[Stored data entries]
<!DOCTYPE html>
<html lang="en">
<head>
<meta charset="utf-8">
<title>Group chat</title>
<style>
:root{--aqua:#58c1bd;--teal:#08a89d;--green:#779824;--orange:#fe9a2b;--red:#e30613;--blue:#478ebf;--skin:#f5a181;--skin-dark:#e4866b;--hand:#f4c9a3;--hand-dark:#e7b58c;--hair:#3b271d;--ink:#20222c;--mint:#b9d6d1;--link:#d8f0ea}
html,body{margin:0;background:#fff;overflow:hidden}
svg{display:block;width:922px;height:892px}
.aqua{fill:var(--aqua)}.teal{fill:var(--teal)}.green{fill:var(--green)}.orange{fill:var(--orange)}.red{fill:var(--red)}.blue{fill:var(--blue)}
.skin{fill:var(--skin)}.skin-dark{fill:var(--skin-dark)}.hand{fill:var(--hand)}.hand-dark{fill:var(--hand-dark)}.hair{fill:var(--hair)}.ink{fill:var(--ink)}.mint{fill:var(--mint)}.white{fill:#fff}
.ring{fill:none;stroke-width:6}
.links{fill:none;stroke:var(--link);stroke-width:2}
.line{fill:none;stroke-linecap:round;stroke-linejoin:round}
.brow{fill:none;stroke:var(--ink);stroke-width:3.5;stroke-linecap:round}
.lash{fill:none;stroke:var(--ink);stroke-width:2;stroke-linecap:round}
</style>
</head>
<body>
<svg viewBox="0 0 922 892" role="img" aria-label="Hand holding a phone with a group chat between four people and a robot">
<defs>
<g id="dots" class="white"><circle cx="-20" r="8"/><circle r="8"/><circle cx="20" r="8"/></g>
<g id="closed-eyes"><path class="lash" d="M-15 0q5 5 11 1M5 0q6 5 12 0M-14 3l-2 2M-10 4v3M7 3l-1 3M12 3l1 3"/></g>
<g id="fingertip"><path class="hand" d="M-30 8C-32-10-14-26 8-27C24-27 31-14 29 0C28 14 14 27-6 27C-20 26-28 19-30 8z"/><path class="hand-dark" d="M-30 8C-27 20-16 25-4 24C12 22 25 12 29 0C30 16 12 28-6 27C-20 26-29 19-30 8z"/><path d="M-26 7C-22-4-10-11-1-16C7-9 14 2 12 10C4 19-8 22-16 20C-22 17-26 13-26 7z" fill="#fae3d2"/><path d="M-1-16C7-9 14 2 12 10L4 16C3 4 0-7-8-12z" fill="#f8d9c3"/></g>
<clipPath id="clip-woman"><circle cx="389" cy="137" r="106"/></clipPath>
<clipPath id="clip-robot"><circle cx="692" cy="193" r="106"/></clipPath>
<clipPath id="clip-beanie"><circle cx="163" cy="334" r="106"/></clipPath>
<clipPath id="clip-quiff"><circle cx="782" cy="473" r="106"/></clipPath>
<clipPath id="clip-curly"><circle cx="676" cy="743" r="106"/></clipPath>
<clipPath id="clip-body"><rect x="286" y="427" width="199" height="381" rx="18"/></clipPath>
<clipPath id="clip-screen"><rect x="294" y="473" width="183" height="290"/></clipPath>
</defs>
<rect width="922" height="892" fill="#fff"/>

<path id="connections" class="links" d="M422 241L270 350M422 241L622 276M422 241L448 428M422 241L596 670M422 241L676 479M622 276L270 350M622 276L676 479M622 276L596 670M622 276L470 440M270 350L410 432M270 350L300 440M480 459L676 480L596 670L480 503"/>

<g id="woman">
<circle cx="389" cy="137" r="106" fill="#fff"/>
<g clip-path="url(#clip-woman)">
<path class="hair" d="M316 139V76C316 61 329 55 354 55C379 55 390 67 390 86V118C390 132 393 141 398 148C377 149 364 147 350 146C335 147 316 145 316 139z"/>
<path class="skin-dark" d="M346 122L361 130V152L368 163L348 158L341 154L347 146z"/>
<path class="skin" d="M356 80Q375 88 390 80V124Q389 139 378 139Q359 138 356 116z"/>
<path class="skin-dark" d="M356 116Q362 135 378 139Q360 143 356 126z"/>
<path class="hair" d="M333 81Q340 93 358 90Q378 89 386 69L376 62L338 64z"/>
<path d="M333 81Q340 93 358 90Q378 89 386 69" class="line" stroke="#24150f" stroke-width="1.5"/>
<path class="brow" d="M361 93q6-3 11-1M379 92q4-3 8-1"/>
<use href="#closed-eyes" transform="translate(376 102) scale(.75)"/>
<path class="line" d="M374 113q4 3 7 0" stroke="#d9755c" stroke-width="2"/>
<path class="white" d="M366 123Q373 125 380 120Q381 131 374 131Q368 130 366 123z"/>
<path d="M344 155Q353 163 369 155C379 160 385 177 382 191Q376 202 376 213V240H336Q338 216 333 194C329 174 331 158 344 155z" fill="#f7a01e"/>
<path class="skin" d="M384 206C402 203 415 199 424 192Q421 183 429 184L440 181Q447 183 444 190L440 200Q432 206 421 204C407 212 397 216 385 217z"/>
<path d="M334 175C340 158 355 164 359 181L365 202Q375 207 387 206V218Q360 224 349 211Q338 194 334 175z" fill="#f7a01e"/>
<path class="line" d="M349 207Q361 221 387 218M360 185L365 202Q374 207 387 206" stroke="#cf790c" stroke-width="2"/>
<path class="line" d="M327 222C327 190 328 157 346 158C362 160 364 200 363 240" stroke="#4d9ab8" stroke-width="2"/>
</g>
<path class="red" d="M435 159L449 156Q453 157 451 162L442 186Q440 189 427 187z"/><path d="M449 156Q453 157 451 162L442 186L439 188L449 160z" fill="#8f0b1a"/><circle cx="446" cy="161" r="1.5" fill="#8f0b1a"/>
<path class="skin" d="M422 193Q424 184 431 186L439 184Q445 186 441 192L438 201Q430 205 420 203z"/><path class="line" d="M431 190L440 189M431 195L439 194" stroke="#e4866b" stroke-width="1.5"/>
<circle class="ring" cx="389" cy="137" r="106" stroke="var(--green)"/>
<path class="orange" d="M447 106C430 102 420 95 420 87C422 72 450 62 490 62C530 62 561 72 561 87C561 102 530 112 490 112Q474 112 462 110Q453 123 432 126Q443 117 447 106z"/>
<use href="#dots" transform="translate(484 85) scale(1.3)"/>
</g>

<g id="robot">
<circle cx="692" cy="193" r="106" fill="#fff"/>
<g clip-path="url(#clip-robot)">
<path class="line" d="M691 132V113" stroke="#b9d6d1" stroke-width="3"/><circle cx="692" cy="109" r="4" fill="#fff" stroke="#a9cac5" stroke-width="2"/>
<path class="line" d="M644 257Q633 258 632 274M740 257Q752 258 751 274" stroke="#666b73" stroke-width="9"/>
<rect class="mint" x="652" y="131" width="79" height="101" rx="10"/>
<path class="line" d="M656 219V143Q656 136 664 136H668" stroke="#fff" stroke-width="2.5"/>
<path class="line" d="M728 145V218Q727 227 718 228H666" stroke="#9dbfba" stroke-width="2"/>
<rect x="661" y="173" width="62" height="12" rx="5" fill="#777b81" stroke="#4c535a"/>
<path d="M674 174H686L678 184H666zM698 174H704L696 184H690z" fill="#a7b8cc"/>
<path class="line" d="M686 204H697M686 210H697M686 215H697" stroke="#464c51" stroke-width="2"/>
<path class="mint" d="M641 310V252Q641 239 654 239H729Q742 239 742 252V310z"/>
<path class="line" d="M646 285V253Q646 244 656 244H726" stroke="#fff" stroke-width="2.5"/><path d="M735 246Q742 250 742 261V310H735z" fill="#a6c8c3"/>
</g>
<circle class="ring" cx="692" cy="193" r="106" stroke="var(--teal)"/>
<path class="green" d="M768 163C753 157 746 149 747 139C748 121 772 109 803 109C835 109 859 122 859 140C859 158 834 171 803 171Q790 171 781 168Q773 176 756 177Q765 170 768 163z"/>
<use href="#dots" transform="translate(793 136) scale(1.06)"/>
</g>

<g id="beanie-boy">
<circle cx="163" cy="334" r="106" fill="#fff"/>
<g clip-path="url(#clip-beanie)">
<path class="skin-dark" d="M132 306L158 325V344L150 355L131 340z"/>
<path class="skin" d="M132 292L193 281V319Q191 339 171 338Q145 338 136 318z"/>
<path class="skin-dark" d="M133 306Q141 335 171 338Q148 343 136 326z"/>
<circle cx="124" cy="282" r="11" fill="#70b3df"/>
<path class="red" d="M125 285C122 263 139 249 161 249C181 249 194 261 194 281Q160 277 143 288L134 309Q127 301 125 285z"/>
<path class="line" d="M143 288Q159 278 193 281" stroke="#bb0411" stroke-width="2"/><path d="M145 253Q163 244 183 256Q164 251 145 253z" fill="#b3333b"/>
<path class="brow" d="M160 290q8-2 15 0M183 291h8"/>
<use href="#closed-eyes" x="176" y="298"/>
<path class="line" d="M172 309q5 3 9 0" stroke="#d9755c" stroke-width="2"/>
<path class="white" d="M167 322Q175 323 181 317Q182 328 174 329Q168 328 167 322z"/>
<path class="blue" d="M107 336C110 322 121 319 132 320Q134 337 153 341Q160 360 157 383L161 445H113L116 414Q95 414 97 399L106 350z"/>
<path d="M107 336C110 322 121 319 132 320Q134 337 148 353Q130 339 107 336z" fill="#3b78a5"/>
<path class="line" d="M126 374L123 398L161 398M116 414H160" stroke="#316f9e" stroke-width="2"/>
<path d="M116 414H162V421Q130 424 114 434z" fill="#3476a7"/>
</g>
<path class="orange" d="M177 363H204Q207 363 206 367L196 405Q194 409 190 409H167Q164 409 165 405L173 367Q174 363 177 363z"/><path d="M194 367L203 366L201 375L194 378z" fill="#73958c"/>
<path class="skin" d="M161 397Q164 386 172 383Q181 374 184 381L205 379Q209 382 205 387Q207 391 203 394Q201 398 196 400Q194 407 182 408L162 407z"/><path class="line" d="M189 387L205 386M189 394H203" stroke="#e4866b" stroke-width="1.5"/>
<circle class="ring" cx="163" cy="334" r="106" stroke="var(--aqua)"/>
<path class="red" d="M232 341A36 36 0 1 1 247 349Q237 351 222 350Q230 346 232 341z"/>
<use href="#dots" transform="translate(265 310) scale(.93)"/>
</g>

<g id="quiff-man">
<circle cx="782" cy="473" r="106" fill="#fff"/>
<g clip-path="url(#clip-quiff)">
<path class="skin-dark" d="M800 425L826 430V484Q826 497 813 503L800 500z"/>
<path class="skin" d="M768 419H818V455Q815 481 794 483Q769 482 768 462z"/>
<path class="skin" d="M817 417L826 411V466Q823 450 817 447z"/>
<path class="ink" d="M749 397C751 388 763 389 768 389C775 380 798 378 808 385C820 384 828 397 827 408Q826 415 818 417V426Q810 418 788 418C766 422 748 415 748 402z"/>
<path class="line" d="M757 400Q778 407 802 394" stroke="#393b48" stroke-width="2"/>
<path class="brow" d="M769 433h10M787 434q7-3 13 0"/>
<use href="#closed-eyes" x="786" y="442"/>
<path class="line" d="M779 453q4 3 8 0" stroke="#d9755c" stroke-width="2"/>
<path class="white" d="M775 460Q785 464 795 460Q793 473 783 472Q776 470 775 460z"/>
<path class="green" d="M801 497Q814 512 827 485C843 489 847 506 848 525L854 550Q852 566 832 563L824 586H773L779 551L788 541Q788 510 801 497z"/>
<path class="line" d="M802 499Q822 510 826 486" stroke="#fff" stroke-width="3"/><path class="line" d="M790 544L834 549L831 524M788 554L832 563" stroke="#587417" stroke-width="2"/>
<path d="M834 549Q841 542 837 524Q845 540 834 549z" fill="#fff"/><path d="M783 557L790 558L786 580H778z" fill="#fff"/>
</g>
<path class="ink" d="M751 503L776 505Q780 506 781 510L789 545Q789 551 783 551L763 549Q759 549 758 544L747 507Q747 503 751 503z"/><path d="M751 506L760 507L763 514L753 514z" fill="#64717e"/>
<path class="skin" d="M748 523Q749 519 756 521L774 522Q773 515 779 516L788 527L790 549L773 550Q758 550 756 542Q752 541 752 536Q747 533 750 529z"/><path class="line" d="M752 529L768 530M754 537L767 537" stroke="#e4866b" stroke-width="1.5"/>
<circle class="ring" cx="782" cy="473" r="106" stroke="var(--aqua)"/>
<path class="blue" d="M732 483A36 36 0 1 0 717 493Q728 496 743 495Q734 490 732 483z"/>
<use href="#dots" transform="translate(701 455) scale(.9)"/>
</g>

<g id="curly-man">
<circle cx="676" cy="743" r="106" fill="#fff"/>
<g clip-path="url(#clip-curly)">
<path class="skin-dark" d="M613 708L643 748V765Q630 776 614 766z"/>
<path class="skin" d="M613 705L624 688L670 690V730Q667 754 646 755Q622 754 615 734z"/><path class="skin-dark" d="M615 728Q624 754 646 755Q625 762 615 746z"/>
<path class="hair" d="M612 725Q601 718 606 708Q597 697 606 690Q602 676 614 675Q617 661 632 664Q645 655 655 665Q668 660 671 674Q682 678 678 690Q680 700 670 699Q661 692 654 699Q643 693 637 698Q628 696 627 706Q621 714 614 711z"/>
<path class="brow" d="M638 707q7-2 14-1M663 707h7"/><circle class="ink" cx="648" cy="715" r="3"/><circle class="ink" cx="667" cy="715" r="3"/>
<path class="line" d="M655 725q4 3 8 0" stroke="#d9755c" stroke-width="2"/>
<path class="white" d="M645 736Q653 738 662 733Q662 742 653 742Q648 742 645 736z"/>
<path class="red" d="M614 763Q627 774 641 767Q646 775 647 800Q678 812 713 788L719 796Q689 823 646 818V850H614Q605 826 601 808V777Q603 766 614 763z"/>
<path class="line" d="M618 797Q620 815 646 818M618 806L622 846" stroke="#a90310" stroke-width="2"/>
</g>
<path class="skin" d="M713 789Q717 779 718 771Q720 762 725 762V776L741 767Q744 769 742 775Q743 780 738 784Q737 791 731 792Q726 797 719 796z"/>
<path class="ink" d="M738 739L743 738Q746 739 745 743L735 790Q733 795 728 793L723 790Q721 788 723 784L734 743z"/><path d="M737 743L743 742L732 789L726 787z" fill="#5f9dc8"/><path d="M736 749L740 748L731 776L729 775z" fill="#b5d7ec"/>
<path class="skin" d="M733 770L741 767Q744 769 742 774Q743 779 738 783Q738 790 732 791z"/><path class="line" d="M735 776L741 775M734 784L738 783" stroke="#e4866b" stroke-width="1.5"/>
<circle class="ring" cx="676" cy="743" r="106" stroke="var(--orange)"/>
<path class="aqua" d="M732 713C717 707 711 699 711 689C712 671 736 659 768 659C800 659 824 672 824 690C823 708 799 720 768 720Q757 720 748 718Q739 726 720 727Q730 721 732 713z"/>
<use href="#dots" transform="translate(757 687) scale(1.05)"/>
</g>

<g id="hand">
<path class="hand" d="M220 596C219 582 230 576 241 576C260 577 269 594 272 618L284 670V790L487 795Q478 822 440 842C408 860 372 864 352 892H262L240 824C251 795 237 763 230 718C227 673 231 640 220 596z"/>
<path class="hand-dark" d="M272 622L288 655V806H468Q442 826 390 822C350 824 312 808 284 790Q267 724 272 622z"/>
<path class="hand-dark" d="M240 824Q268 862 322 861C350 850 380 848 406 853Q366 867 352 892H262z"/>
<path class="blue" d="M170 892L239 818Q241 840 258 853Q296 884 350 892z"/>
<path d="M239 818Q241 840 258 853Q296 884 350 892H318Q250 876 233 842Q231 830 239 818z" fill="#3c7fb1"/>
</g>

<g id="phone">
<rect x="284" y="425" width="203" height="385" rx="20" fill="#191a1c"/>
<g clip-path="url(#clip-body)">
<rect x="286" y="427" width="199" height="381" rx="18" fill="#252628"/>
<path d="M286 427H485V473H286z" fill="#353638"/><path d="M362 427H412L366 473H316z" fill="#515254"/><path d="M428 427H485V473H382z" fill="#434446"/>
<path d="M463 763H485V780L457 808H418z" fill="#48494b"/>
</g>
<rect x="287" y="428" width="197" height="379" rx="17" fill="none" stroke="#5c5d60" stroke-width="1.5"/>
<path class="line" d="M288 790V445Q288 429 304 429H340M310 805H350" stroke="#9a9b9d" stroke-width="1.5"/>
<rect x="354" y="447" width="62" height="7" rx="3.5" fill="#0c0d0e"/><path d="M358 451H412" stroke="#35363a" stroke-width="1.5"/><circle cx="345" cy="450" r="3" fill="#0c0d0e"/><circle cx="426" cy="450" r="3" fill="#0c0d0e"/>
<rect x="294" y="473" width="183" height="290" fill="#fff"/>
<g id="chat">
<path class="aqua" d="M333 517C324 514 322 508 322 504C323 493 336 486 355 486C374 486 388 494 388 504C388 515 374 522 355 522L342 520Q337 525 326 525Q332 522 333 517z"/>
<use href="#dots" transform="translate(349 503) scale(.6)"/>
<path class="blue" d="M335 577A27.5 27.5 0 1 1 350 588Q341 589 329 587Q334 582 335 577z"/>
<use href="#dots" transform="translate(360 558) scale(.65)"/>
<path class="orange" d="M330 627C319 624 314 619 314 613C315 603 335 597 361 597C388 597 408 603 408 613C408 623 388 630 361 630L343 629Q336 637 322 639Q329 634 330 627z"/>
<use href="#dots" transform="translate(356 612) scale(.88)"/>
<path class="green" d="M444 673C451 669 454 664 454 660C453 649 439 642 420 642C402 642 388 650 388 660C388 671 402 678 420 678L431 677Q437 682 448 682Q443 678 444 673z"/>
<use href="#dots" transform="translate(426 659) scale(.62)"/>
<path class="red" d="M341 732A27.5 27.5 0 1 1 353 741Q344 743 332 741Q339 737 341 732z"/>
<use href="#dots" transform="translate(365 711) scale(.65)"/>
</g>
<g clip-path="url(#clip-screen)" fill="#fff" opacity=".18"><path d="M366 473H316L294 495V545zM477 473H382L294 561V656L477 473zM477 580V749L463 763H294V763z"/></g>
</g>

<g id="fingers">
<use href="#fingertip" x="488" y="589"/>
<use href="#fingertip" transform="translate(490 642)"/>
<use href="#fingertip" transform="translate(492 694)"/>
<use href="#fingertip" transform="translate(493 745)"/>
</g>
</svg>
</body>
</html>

■ WORK ITEM
Please find every line in the records that contains the word "screen", and copy it out.

■ ANSWER SECTION
<clipPath id="clip-screen"><rect x="294" y="473" width="183" height="290"/></clipPath>
<g clip-path="url(#clip-screen)" fill="#fff" opacity=".18"><path d="M366 473H316L294 495V545zM477 473H382L294 561V656L477 473zM477 580V749L463 763H294V763z"/></g>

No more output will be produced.